§ **Task item**
Only the lines of the data holding the string "TEXELS" need to be returned.

Top of Records to use

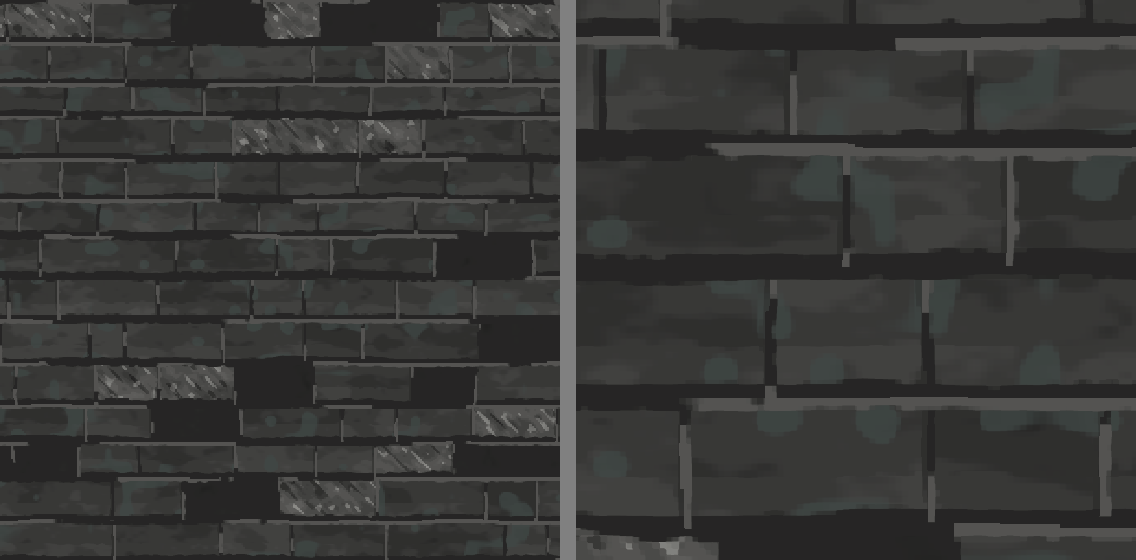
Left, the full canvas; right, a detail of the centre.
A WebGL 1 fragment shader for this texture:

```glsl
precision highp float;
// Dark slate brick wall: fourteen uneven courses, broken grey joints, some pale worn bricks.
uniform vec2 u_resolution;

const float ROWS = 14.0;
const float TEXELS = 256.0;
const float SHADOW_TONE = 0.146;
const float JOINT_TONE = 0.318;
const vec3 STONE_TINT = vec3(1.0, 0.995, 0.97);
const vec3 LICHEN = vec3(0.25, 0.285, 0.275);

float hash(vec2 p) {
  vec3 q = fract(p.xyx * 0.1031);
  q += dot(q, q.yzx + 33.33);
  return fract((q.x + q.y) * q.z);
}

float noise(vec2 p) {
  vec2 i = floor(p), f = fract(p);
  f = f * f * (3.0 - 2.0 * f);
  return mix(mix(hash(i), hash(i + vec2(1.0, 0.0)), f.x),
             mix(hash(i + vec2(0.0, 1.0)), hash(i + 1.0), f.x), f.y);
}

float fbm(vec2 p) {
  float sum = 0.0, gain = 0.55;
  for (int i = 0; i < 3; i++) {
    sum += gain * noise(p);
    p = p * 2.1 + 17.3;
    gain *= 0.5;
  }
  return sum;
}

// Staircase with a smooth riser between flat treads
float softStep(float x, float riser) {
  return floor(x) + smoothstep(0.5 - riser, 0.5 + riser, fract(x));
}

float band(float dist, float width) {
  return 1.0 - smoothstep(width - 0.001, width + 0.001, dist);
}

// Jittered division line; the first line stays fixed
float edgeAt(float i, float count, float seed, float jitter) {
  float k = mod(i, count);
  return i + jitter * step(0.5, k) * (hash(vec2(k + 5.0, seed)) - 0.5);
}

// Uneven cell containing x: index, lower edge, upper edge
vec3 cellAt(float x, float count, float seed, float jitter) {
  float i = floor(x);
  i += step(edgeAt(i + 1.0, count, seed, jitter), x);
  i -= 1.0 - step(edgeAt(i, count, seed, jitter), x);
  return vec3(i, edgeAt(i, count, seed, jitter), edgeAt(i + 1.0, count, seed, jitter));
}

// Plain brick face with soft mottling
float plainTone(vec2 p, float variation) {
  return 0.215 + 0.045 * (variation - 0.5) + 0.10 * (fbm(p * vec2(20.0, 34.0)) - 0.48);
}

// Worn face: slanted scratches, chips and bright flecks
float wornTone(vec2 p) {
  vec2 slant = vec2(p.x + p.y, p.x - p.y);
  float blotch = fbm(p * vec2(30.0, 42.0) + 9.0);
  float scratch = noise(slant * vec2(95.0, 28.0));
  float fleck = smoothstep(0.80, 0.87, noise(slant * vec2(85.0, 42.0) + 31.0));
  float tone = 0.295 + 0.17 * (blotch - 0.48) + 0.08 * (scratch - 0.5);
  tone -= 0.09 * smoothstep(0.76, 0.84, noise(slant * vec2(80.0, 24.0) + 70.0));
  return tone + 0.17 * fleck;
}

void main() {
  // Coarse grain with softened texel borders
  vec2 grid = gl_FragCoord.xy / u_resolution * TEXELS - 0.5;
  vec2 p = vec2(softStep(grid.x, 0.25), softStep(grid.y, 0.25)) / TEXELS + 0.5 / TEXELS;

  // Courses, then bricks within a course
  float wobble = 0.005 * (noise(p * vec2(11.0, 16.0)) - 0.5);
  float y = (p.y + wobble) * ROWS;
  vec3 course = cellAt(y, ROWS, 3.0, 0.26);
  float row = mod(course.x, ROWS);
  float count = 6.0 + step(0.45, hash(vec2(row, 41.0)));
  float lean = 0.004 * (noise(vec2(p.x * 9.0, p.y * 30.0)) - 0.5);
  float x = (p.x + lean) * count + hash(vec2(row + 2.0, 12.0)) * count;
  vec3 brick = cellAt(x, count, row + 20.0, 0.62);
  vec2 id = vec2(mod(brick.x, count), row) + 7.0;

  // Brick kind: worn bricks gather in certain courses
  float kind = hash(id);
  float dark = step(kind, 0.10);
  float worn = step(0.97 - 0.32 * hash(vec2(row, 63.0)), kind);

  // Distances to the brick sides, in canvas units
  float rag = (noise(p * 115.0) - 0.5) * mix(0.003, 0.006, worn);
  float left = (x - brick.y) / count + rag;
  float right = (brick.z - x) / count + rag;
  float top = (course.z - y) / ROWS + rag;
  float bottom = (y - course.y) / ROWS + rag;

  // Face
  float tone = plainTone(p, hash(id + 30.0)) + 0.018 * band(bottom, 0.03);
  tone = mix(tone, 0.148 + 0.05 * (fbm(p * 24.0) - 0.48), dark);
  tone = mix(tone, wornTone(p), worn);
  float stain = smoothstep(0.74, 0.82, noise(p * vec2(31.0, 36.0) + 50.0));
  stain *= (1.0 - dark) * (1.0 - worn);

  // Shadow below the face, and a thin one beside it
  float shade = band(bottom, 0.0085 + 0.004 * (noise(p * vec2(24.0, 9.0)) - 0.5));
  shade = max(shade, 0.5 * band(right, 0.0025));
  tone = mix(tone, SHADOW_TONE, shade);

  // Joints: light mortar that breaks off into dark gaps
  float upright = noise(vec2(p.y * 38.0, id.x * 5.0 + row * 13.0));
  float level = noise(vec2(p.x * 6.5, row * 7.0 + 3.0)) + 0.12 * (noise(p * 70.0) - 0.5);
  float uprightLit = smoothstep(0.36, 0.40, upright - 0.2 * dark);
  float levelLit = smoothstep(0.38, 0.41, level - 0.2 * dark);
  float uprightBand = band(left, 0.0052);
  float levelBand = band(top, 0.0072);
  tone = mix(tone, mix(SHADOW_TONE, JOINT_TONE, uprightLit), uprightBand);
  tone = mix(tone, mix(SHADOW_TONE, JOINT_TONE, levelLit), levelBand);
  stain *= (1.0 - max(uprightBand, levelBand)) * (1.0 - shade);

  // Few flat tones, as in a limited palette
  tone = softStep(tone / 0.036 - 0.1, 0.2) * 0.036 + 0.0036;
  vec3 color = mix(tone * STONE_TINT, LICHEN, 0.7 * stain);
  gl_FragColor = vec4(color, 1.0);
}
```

Bottom of Records to use
Top of Records to use

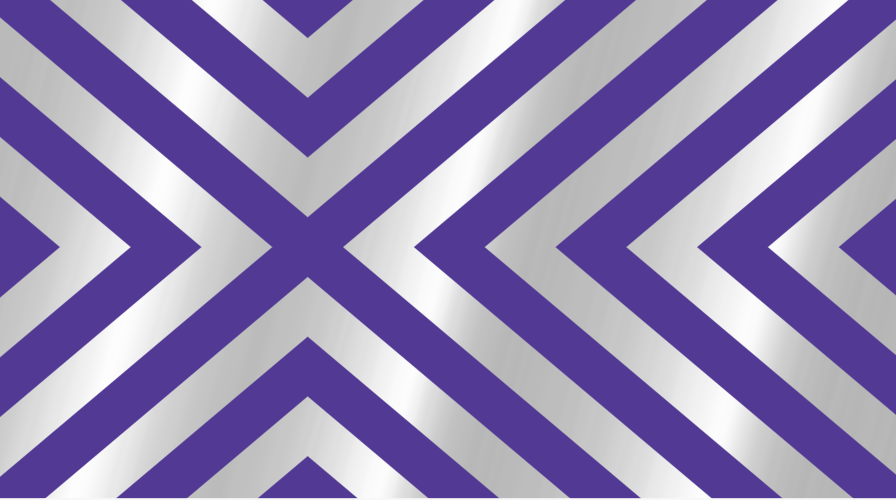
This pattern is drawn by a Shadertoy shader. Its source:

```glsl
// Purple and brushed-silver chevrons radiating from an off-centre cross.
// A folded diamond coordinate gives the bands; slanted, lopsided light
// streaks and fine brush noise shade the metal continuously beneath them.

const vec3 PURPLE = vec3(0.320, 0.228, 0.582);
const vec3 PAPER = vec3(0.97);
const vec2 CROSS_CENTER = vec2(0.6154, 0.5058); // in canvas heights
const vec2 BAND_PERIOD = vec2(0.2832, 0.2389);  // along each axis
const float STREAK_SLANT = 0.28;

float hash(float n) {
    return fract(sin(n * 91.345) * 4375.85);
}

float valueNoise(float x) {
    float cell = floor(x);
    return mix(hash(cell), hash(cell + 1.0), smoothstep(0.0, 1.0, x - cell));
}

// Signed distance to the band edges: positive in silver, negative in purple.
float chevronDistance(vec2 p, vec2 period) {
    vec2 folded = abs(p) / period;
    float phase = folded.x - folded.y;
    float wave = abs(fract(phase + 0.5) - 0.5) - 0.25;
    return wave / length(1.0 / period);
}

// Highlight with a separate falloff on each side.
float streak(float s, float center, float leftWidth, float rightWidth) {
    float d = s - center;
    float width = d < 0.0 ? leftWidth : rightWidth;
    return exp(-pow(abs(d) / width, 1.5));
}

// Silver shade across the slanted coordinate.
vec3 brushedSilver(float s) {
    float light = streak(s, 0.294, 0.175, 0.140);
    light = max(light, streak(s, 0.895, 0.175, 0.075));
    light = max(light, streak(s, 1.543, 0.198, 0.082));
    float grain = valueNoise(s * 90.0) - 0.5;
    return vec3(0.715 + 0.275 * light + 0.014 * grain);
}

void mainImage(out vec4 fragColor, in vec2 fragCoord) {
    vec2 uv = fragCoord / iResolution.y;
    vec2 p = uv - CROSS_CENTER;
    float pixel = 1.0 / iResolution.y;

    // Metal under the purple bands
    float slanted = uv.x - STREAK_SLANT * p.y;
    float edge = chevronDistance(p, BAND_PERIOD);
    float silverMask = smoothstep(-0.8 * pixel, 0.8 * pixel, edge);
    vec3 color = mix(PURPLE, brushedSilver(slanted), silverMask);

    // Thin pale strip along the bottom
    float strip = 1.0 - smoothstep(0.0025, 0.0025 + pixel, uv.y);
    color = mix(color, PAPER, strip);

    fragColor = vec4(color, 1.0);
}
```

Bottom of Records to use

§ **Result of the task**
const float TEXELS = 256.0;
  vec2 grid = gl_FragCoord.xy / u_resolution * TEXELS - 0.5;
  vec2 p = vec2(softStep(grid.x, 0.25), softStep(grid.y, 0.25)) / TEXELS + 0.5 / TEXELS;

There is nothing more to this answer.